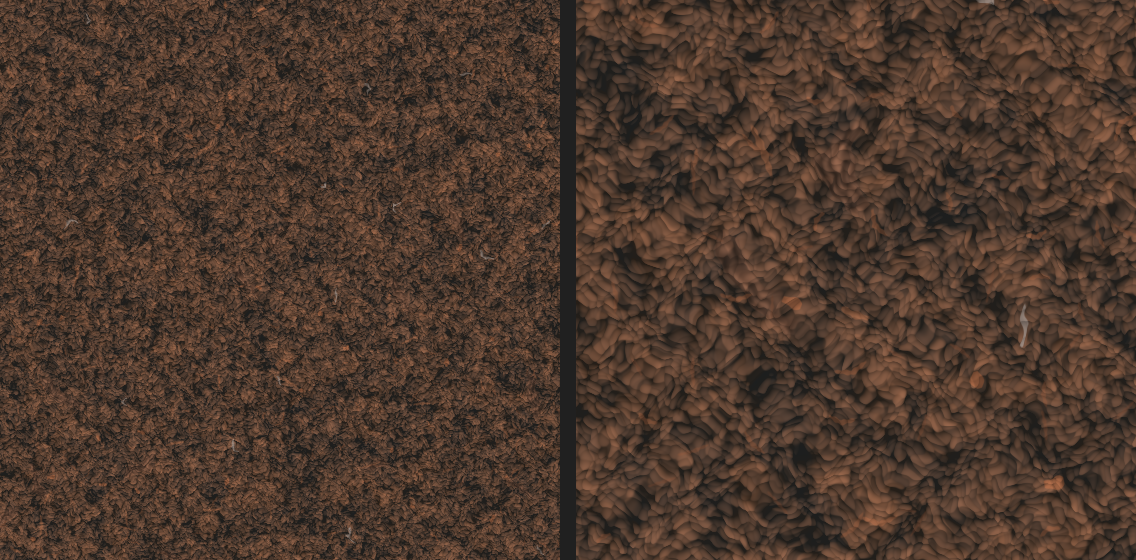
Left, the full canvas; right, a detail of the centre.
A WebGL 1 fragment shader for this texture:

```glsl
precision highp float;
// Dark peaty soil: four octaves of soft cellular crumbs, lit from above,
// strewn with bark strips, thin orange fibres, small chips and grey flecks.
// Crumb tone runs along a brown ramp; debris comes from jittered grids.

uniform vec2 u_resolution;

vec2 hash2(vec2 p) {
  vec3 q = fract(p.xyx * vec3(0.1031, 0.1030, 0.0973));
  q += dot(q, q.yzx + 33.33);
  return fract((q.xx + q.yz) * q.zy);
}

mat2 turn(float a) {
  return mat2(cos(a), sin(a), -sin(a), cos(a));
}

// Soft cellular noise: x = lit slope, y = squared distance, z = crumb tone.
vec3 crumbs(vec2 p) {
  vec2 cell = floor(p);
  vec2 slope = vec2(0.0);
  float total = 0.0001;
  float tone = 0.0;
  for (int y = -1; y <= 1; y++) {
    for (int x = -1; x <= 1; x++) {
      vec2 id = cell + vec2(float(x), float(y));
      vec2 offset = p - id - hash2(id);
      float weight = exp(-16.0 * dot(offset, offset));
      slope += weight * offset;
      tone += weight * hash2(id + 57.3).x;
      total += weight;
    }
  }
  return vec3(dot(slope / total, vec2(-0.4, 0.9)), -log(total) / 16.0, tone / total);
}

// Scattered slivers, size = half length and width in cells.
// x = coverage, y = position across the sliver, z = random tone.
vec3 slivers(vec2 p, float scale, float share, vec2 size, float bend) {
  p = p * scale + scale * 1.7;
  float pixel = scale / u_resolution.y;
  vec2 cell = floor(p);
  vec3 found = vec3(0.0);
  for (int y = -1; y <= 1; y++) {
    for (int x = -1; x <= 1; x++) {
      vec2 id = cell + vec2(float(x), float(y));
      vec2 pick = hash2(id + 11.7);
      vec2 kind = hash2(id + 83.1);
      vec2 q = turn(6.283 * kind.x) * (p - id - hash2(id));
      q.y -= bend * (kind.y - 0.2) * abs(q.x);
      float along = abs(q.x) / (size.x * (0.5 + 0.7 * pick.y));
      float width = size.y * (0.6 + 0.6 * kind.y) * (1.0 - 0.5 * along * along);
      width *= 1.0 + 0.25 * sin(q.x / size.y * 1.7 + 6.0 * kind.x);
      float side = smoothstep(pixel, -pixel, abs(q.y) - width);
      float ends = smoothstep(1.1, 0.9, along);
      float cover = side * ends * step(pick.x, share);
      if (cover > found.x) found = vec3(cover, q.y / size.y, kind.y);
    }
  }
  return found;
}

void main() {
  vec2 p = gl_FragCoord.xy / u_resolution.y;

  // Ragged outlines and slow changes of brightness.
  vec2 warped = p + 0.003 * sin(p.yx * 97.0 + 3.0 * sin(p * 41.0))
                  + 0.0012 * sin(p.yx * 331.0 + 2.0 * sin(p * 173.0));
  float tone = 0.41 + 0.04 * sin(p.x * 17.0 + 2.0 * sin(p.y * 13.0))
                          * sin(p.y * 21.0 + 2.0 * sin(p.x * 11.0));

  // Clods down to single grains.
  float scale = 24.0;
  float redness = 0.0;
  for (int i = 0; i < 4; i++) {
    float octave = float(i);
    vec3 crumb = crumbs(turn(0.6 + 1.1 * octave) * warped * scale + 19.0 * octave);
    // Each octave is rotated, so its slope light varies slightly in direction.
    float relief = 1.1 * crumb.x + 1.3 * (0.18 - crumb.y) + 1.1 * (crumb.z - 0.5);
    tone += (0.16 + 0.08 * octave) * relief;
    redness += 0.5 * (crumb.z - 0.5);
    scale *= 2.1;
  }
  tone = clamp(tone, -0.15, 1.2);
  vec3 color = mix(vec3(0.19, 0.15, 0.12), vec3(0.51, 0.36, 0.28), tone);
  color += redness * vec3(0.035, 0.0, -0.025);
  float grain = 0.75 + 0.5 * clamp(tone, 0.0, 1.0);

  // Wide strips of bark with lengthwise streaks, half sunk in the soil.
  vec3 bark = slivers(warped, 7.0, 0.35, vec2(0.30, 0.065), 0.4);
  vec3 barkColor = vec3(0.39, 0.27, 0.21) * (1.0 + 0.22 * sin(bark.y * 9.0));
  color = mix(color, barkColor * grain, 0.55 * bark.x);

  // Fine fibres, longer straws, then stubby orange chips.
  vec3 fibre = slivers(p, 34.0, 0.40, vec2(0.32, 0.045), 0.5);
  color = mix(color, mix(vec3(0.40, 0.26, 0.19), vec3(0.55, 0.34, 0.23), fibre.z) * grain, 0.65 * fibre.x);
  vec3 straw = slivers(p, 13.0, 0.20, vec2(0.22, 0.028), 0.2);
  color = mix(color, vec3(0.56, 0.36, 0.25) * grain, 0.75 * straw.x);
  vec3 chip = slivers(p, 21.0, 0.10, vec2(0.14, 0.07), 0.2);
  color = mix(color, vec3(0.58, 0.35, 0.23) * grain, 0.75 * chip.x);

  // A few pale grey forked flecks.
  vec3 fleck = slivers(warped, 8.0, 0.28, vec2(0.10, 0.021), 1.8);
  color = mix(color, vec3(0.53, 0.48, 0.45) * grain, 0.85 * fleck.x);

  gl_FragColor = vec4(color, 1.0);
}
```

================================

**AIM OF THE EXERCISE:**
Look through the listing, and copy each line that contains the word "redness".

**SOLUTION TO THIS TASK:**
  float redness = 0.0;
    redness += 0.5 * (crumb.z - 0.5);
  color += redness * vec3(0.035, 0.0, -0.025);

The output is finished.